Higher level of participation in GVCs implies that exports of these goods would have higher import content than other exports where inputs are sourced locally. This would imply lower net value addition; yet, because of scale of selling in the world market, would lead to higher gain on absolute basis. For instance, China’s share of value add in some NPs is only 3%. As per survey’s estimates, increase of 10% in value of imported inputs leads to 18% increase in total exports implying net additional exports of 8%.
Not only does the low participation in NPs affect the exports, it also implies lower share of markets of traditional rich country. The high-income OECD markets accounted for half of China’s exports in 2018 while the corresponding figure for India was 40%. Countries with low level of participation in GVCs, especially a developing nation, find it difficult to export capital intensive products to the quality/brand conscious markets in richer countries. This is borne by the fact that OECD countries accounted for only 22% of Indian exports of passenger vehicles in 2015 with the rest being exported to low- & middle-income countries.
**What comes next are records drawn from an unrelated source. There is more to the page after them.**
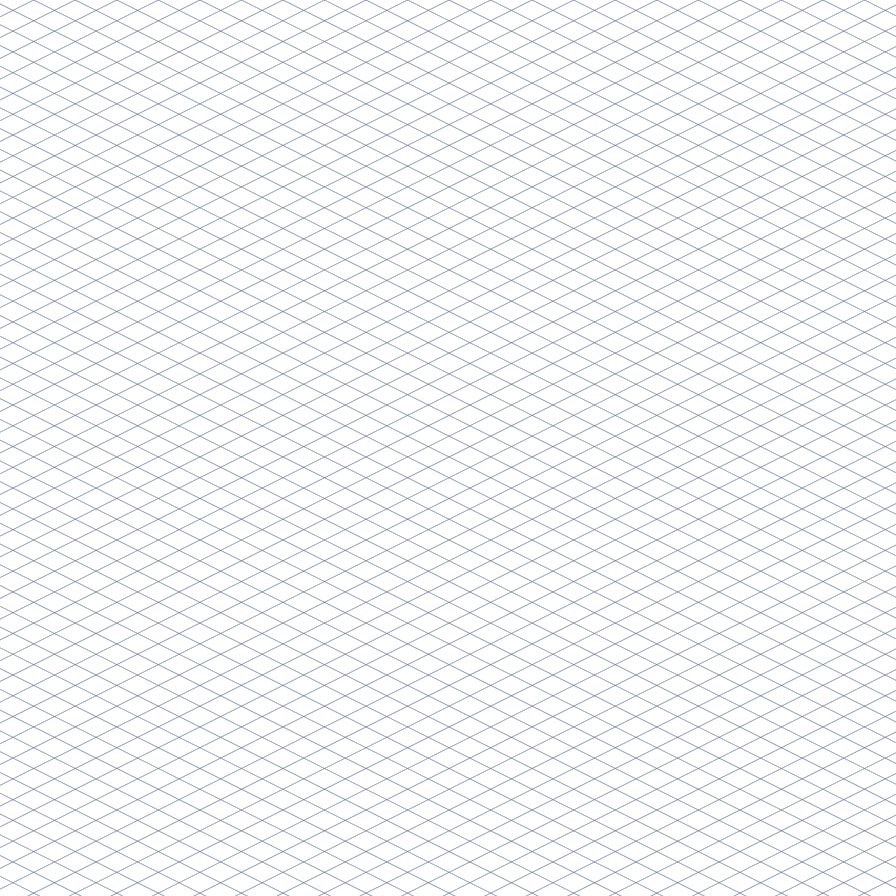
Give the GLSL for this pattern, as a Shadertoy shader.

```glsl
const vec3 PAPER = vec3(1.0);
const vec3 INK = vec3(0.36, 0.43, 0.59);
const float CELLS_ACROSS = 21.57;
const float LINE_WIDTH = 0.0007;
const vec2 LATTICE_ORIGIN = vec2(0.084, 1.0);

// Signed distance to the nearest line of a family lying at whole values
float lineDistance(float coordinate, float spacing) {
    return (fract(coordinate + 0.5) - 0.5) * spacing;
}

// Share of a filter window covered by a thin line
float lineCoverage(float dist, float width, float window) {
    float upper = min(dist + 0.5 * window, 0.5 * width);
    float lower = max(dist - 0.5 * window, -0.5 * width);
    return clamp((upper - lower) / window, 0.0, 1.0);
}

// Two crossing diagonal families form a grid of rhombi
float rhombusGrid(vec2 p, vec2 cellSize, float width, float window) {
    vec2 cell = p / cellSize;
    float spacing = 1.0 / length(1.0 / cellSize);
    float rising = lineCoverage(lineDistance(cell.x - cell.y, spacing), width, window);
    float falling = lineCoverage(lineDistance(cell.x + cell.y, spacing), width, window);
    return 1.0 - (1.0 - rising) * (1.0 - falling);
}

void mainImage(out vec4 fragColor, in vec2 fragCoord) {
    vec2 p = fragCoord / iResolution.y - LATTICE_ORIGIN;
    vec2 cellSize = vec2(1.0, 0.5) / CELLS_ACROSS;
    float window = 1.15 / iResolution.y;

    float ink = rhombusGrid(p, cellSize, LINE_WIDTH, window);
    fragColor = vec4(mix(PAPER, INK, ink), 1.0);
}
```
On the other hand, labour-intensive product such as apparel derived as much as 64% of exports from OECD countries. The survey quotes a regression analysis of Veeramani, Aerath and Gupta to analyse the impact of this. As per the analysis, China’s exports exceeded that of India by about 743% per year during the period 2000-2015 which reduces to just 37% if the difference in exports to OECD countries are removed.
So, where does this bring us to? First, India’s needs to become a part of GVC for new age NPs. Second, India needs to increase its share of total OECD market for traditional, unskilled, labour-intensive industries also such as textiles, clothing, footwear and toys by integrating with its GVC even if it involves some sacrifice in terms of playing second fiddle. GVCs for these industries are controlled by firms based in developed countries but actual production is carried out through sub-contracting arrangements. While India’s FDI and manufacturing policies also need to differentiate between export-oriented units and those catering to domestic market, it has failed in this so far. Whether this can be achieved in future would be a tough call.